It has directed the officers concerned to bring all records related to the ongoing construction activity near the Rohtang Pass (13,050 ft), located 52 km from here, on next date of hearing Dec 2.
A green bench of Justices Sanjay Karol and Rajeev Sharma has restrained the state from new construction, except defence related, near the pass without permission of the court till the state prepares an interim development plan for the area.
The order was passed when state’s town planner A.N. Gautam informed the court that no interim development plan has been prepared by the town and country planning department to regulate constructions at Marhi and Rohtang Pass.
“The glacier of this area feeds our river basins and any damage would be irreparable. It would adversely affect nature and national economy. Hence, some immediate measures are required to be taken,” the bench said.
It observed that unregulated construction activity could adversely affect nature and “might result in landslides and soil erosion”.
Rohtang, meaning “piles of dead bodies” in Persian, is located in the Pir Panjal range.
It remains snowbound for over six months in winter, cutting off the tribal Lahaul and Spiti district and also the strategically vital Ladakh region of Jammu and Kashmir.
Officials say over 2,000 vehicles go over the pass every day during peak tourist season – from June till November. A major component of the traffic is defence vehicles with the forces reaching supplies to strategic points through the pass.
J.C. Kuniyal, senior scientist of the Kullu-based G.B. Pant Institute of Himalayan Environment and Development, said Rohtang Pass’s eco-system is being damaged by the increasing tourist inflow and exhaust fumes of vehicles.
“Excessive emission of carbon monoxide from vehicles and huge quantities of trash left by tourists on the pass are taking a toll on the snow cover,” said Kuniyal, who has carried various studies on the impact of pollution on the pass.
“Over the years, we have observed that the snow cover in the Rohtang Pass is melting at a faster rate than expected. Earlier, snow remained on the pass till June-end. Now, it almost melts by May-end. This means there is an overall increase in temperature,” he added.

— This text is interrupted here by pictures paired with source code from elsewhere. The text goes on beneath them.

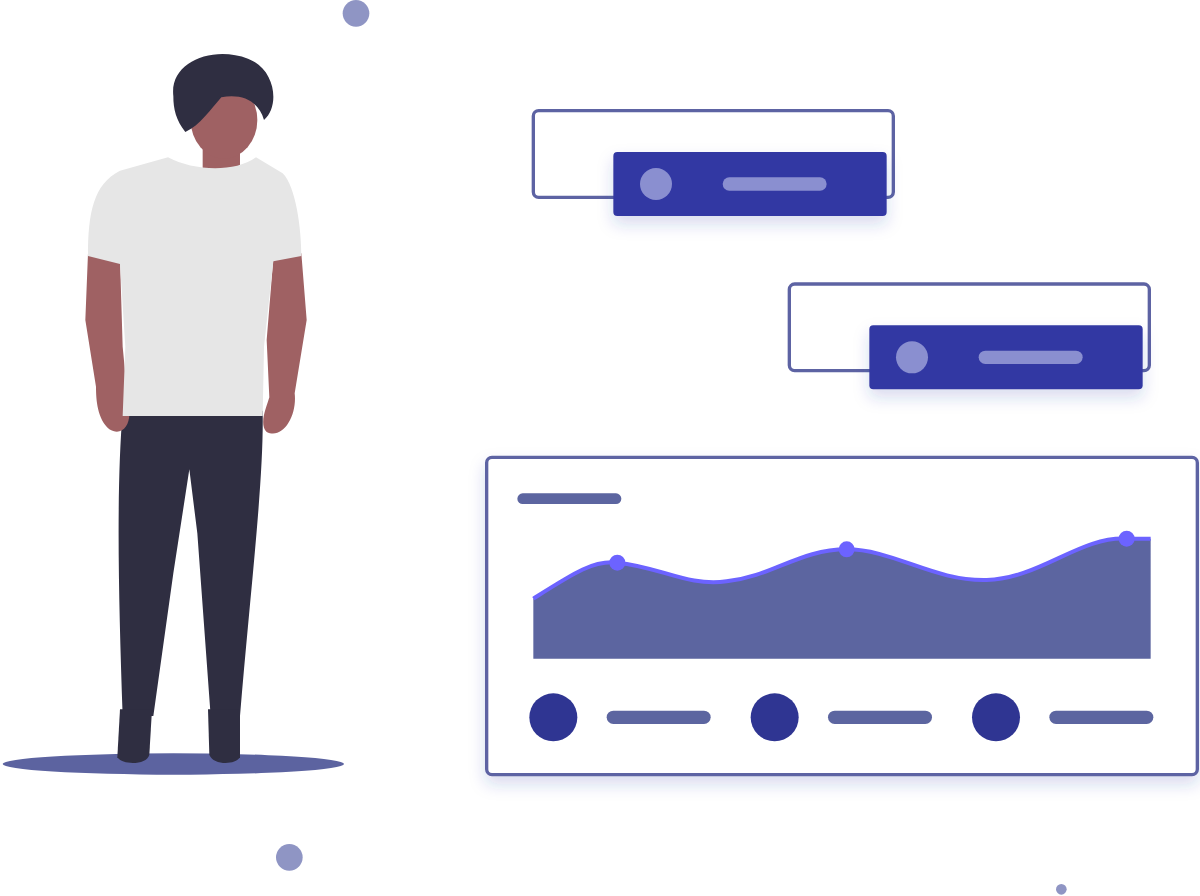
<!DOCTYPE html>
<html lang="en">
<head>
<meta charset="utf-8">
<title>Analytics Dashboard Illustration</title>
<style>
  :root {
    --canvas-bg: #ffffff;
    --skin: #9f6163;
    --hair: #2f2e41;
    --shirt: #e6e6e6;
    --trousers: #2f2e41;
    --ground-shadow: #5c63a0;
    --card-outline: #5d63a3;
    --card-fill: #3338a3;
    --card-chip: #8a8fd0;
    --panel-border: #5d63a3;
    --chart-area: #5c65a0;
    --chart-line: #6c63ff;
    --legend-dot: #2f3592;
    --legend-bar: #5c65a0;
    --floating-dot: #8f95c4;
  }
  html, body {
    margin: 0;
    padding: 0;
    width: 1200px;
    height: 896px;
    overflow: hidden;
    background: var(--canvas-bg);
  }
  .scene { display: block; width: 1200px; height: 896px; }
  .skin { fill: var(--skin); }
  .hair { fill: var(--hair); }
  .shirt { fill: var(--shirt); }
  .trousers { fill: var(--trousers); }
  .ground-shadow { fill: var(--ground-shadow); }
  .floating-dot { fill: var(--floating-dot); }
  .card-outline { fill: none; stroke: var(--card-outline); stroke-width: 2.5; }
  .card-fill { fill: var(--card-fill); }
  .card-chip { fill: var(--card-chip); }
  .panel { fill: #fff; stroke: var(--panel-border); stroke-width: 2.5; }
  .panel-title { fill: var(--legend-bar); }
  .chart-area { fill: var(--chart-area); }
  .chart-line { fill: none; stroke: var(--chart-line); stroke-width: 3; }
  .chart-point { fill: var(--chart-line); }
  .legend-dot { fill: var(--legend-dot); }
  .legend-bar { fill: var(--legend-bar); }
</style>
</head>
<body>
<svg class="scene" viewBox="0 0 900 672" role="img" aria-label="Person looking at a dashboard with notification cards and a wave chart">
  <defs>
    <filter id="soft-shadow" x="-20%" y="-20%" width="140%" height="160%">
      <feDropShadow dx="0" dy="6" stdDeviation="6" flood-color="#3338a3" flood-opacity="0.18"/>
    </filter>
    <g id="notification-card">
      <rect class="card-outline" x="0" y="0" width="270" height="65" rx="4"/>
      <rect class="card-fill" x="60" y="31" width="205" height="48" rx="3" filter="url(#soft-shadow)"/>
      <circle class="card-chip" cx="92" cy="55" r="12"/>
      <rect class="card-chip" x="142" y="50" width="78" height="10" rx="5"/>
    </g>
    <g id="legend-item">
      <circle class="legend-dot" cx="0" cy="0" r="18"/>
      <rect class="legend-bar" x="40" y="-5" width="78" height="10" rx="5"/>
    </g>
  </defs>

  <circle class="floating-dot" cx="267" cy="10" r="10"/>
  <circle class="floating-dot" cx="217" cy="643" r="10"/>
  <circle class="floating-dot" cx="796" cy="667" r="4"/>

  <g class="person">
    <ellipse class="ground-shadow" cx="130" cy="573" rx="128" ry="8"/>
    <path class="trousers" d="M92 308 L197 308 C198 360 188 440 180 537 L158 537 L148 400 L142 352 L130 430 L115 537 L92 537 C89 450 87 370 92 308Z"/>
    <path class="trousers" d="M90 532 L114 532 L112 566 C110 574 92 574 88 568Z"/>
    <path class="trousers" d="M156 532 L180 532 L180 568 C176 574 160 574 157 566Z"/>
    <path class="skin" d="M66 190 L90 194 L92 260 L96 302 C100 318 92 328 82 322 C73 314 72 300 72 290 L64 240Z"/>
    <path class="skin" d="M205 194 L226 190 L230 240 L221 295 C223 312 212 330 200 324 C194 318 200 305 202 298 L200 255Z"/>
    <rect class="skin" x="152" y="100" width="28" height="28"/>
    <path class="shirt" d="M126 118 C145 128 175 130 192 118 L212 130 C222 140 226 172 226 192 L205 196 L198 260 L197 312 L92 312 L94 260 L90 198 L66 192 C66 160 70 138 90 128Z"/>
    <ellipse class="skin" cx="168" cy="90" rx="25" ry="29"/>
    <path class="hair" d="M130 72 C127 46 160 34 186 44 C207 52 210 80 198 90 C194 76 182 70 166 73 C158 82 150 94 139 99 C132 90 130 82 130 72Z"/>
  </g>

  <use href="#notification-card" x="400" y="83"/>
  <use href="#notification-card" x="592" y="213"/>

  <g class="chart-panel">
    <rect class="panel" x="365" y="343" width="533" height="238" rx="4" filter="url(#soft-shadow)"/>
    <rect class="panel-title" x="388" y="370" width="78" height="8" rx="4"/>
    <path class="chart-area" d="M400 449 C430 430 445 420 463 422 C495 425 515 440 545 436 C580 432 600 412 635 412 C670 412 700 436 740 435 C780 434 810 402 845 404 L863 404 L863 494 L400 494Z"/>
    <path class="chart-line" d="M400 449 C430 430 445 420 463 422 C495 425 515 440 545 436 C580 432 600 412 635 412 C670 412 700 436 740 435 C780 434 810 402 845 404 L863 404"/>
    <circle class="chart-point" cx="463" cy="422" r="6"/>
    <circle class="chart-point" cx="635" cy="412" r="6"/>
    <circle class="chart-point" cx="845" cy="404" r="6"/>
    <use href="#legend-item" x="415" y="538"/>
    <use href="#legend-item" x="581" y="538"/>
    <use href="#legend-item" x="747" y="538"/>
  </g>
</svg>
</body>
</html>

He said at several points the snow is turning black due to soot accumulation. Even the rocks along the highway have turned black or dark grey.
“A large number of flora species are now on the verge of extinction,” he added.